Please filter the data below down to the lines holding the string "background".

(RECORDS SHOWN begins)

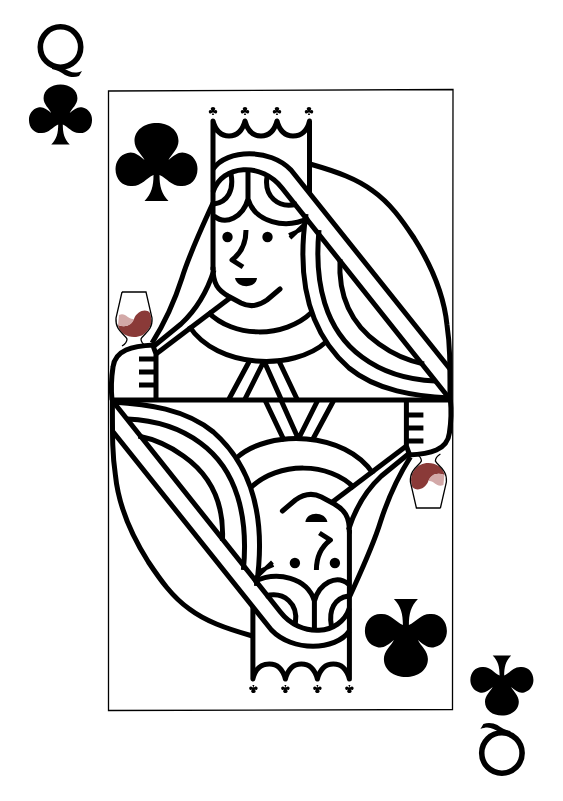
<!DOCTYPE html>
<html lang="en">
<head>
<meta charset="utf-8">
<title>Queen of Clubs</title>
<style>
  :root {
    --paper: #ffffff;
    --ink: #000000;
    --wine: #8a3a38;
    --wine-light: #d3a9a8;
  }
  html, body { margin: 0; background: var(--paper); overflow: hidden; }
  .card { display: block; width: 563px; height: 801px; background: var(--paper); }
  .solid { fill: var(--ink); }
  .line { fill: none; stroke: var(--ink); stroke-width: 5; stroke-linejoin: round; }
  .rounded { stroke-linecap: round; }
  .lash { stroke-width: 4; }
  .hairline { fill: none; stroke: var(--ink); stroke-width: 1.3; }
  .ring { fill: none; stroke: var(--ink); stroke-width: 5.6; }
  .wine { fill: var(--wine); }
  .wine-light { fill: var(--wine-light); }
</style>
</head>
<body>
<svg class="card" viewBox="0 0 563 801" role="img" aria-label="Queen of Clubs playing card, the queen holding a glass of red wine">
  <defs>
    <symbol id="club" viewBox="0 0 82 78" overflow="visible">
      <path class="solid" d="M41 0C53 0 63 7 63 18C63 26 56 31 53 37C59 32 64 28 70 30C78 32 82 39 82 46C82 57 74 64 65 63C56 63 51 55 44 52C44 63 46 71 53 78H29C36 71 38 63 38 52C31 55 26 63 17 63C8 64 0 57 0 46C0 39 4 32 12 30C18 28 23 32 29 37C26 31 19 26 19 18C19 7 29 0 41 0Z"/>
    </symbol>

    <g id="corner-index">
      <g id="letter-q">
        <circle class="ring" cx="60.5" cy="47" r="20.2"/>
        <path class="solid" d="M52 66C60 66 65 69 69 71C73 73 77 73 82 71L79 76C74 78 69 77 65 75C61 72 57 70 52 69Z"/>
      </g>
      <use href="#club" x="28.5" y="84.5" width="64" height="60"/>
    </g>

    <g id="wine-glass">
      <path class="wine" d="M118 325C126 328 131 325 134 319C137 311 146 308 150 313C152 319 152 325 148 330C144 335 140 337 134 337C127 337 119 333 118 325Z"/>
      <path class="wine-light" d="M119 315C126 312 128 320 134 319C132 325 126 328 118 325Z"/>
      <path class="hairline" d="M122 292H146L152 318C153 331 143 334 141 339Q141 343 146 346M122 292L116 318C115 331 125 334 127 339Q127 343 122 346"/>
    </g>

    <g id="crown">
      <use href="#club" x="208.5" y="107" width="9" height="8"/>
      <use href="#club" x="240.5" y="107" width="9" height="8"/>
      <use href="#club" x="272.5" y="107" width="9" height="8"/>
      <use href="#club" x="304.5" y="107" width="9" height="8"/>
      <path class="line" d="M213 270V121Q217 136 229 136Q241 136 245 121Q249 136 261 136Q273 136 277 121Q281 136 293 136Q306 136 309.5 121V193"/>
    </g>

    <g id="queen">
      <g id="veil" class="line">
        <path d="M310 164C338 172 357 179 373 191C390 203 402 220 414 238C433 268 444 295 447 325C450 345 450 360 450 400"/>
        <path d="M213 169C227 149 270 148 291 170L450 369"/>
        <path d="M213 192C222 164 262 162 282 188L449 398"/>
        <path d="M306 214C297 275 306 330 349 368C377 391 415 396 450 398"/>
        <path d="M319 230C314 283 325 330 362 357C386 375 412 380 435 381"/>
        <path d="M340 259C338 296 352 325 379 344C394 355 409 361 424 364"/>
        <path d="M213 203C198 236 189 255 182 278C174 303 164 324 152 343"/>
        <path d="M214 270C207 292 195 311 181 324L154 346"/>
        <path d="M230 298L156 354"/>
      </g>

      <g id="hair" class="line">
        <path d="M248 172V199C243 217 226 226 214 216M248 199C255 222 285 230 309 218"/>
        <path d="M214 204C228 202 234 190 231 174M267 177C264 196 278 209 297 204"/>
      </g>

      <g id="face">
        <path class="line rounded" d="M213 268C213 284 218 290 228 296L241 303C251 308 260 305 267 300L280 289"/>
        <circle class="solid" cx="227.5" cy="237" r="5.2"/>
        <circle class="solid" cx="267.5" cy="237" r="5.2"/>
        <path class="line" d="M246 230C246 245 240 254 232 260L243 267"/>
        <path class="solid" d="M235 278H257C256 289 237 289 235 278Z"/>
        <path class="line lash" d="M290 238L309 220M289 235L305 228"/>
      </g>

      <g id="collar" class="line">
        <path d="M208 312C233 338 284 339 312 312"/>
        <path d="M189 326C217 369 294 371 326 342"/>
        <path d="M250 360L229 399M264 361L245 399M264 361L281 399M278 359L297 399"/>
      </g>

      <g id="hand" class="line">
        <path d="M152 343L156 354V399M154 345C132 346 115 350 113 367C111 380 111 390 112 400"/>
        <path d="M139 359H156M139 372H156M139 385H156"/>
      </g>
    </g>

    <g id="card-half">
      <use href="#corner-index"/>
      <use href="#club" x="115.5" y="123" width="82" height="78"/>
      <use href="#wine-glass"/>
      <use href="#queen"/>
    </g>
  </defs>

  <polygon class="hairline" points="108.5,91 453,89.5 452.5,709.5 108.5,710.5"/>

  <g id="upper-half">
    <use href="#card-half"/>
    <use href="#crown"/>
  </g>
  <g id="lower-half" transform="rotate(180 281.2 400)">
    <use href="#card-half"/>
    <use href="#crown"/>
  </g>

  <line class="line" x1="110" y1="400" x2="452" y2="400"/>
</svg>
</body>
</html>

(RECORDS SHOWN ends)

- [ANSWER BOX]
  html, body { margin: 0; background: var(--paper); overflow: hidden; }
  .card { display: block; width: 563px; height: 801px; background: var(--paper); }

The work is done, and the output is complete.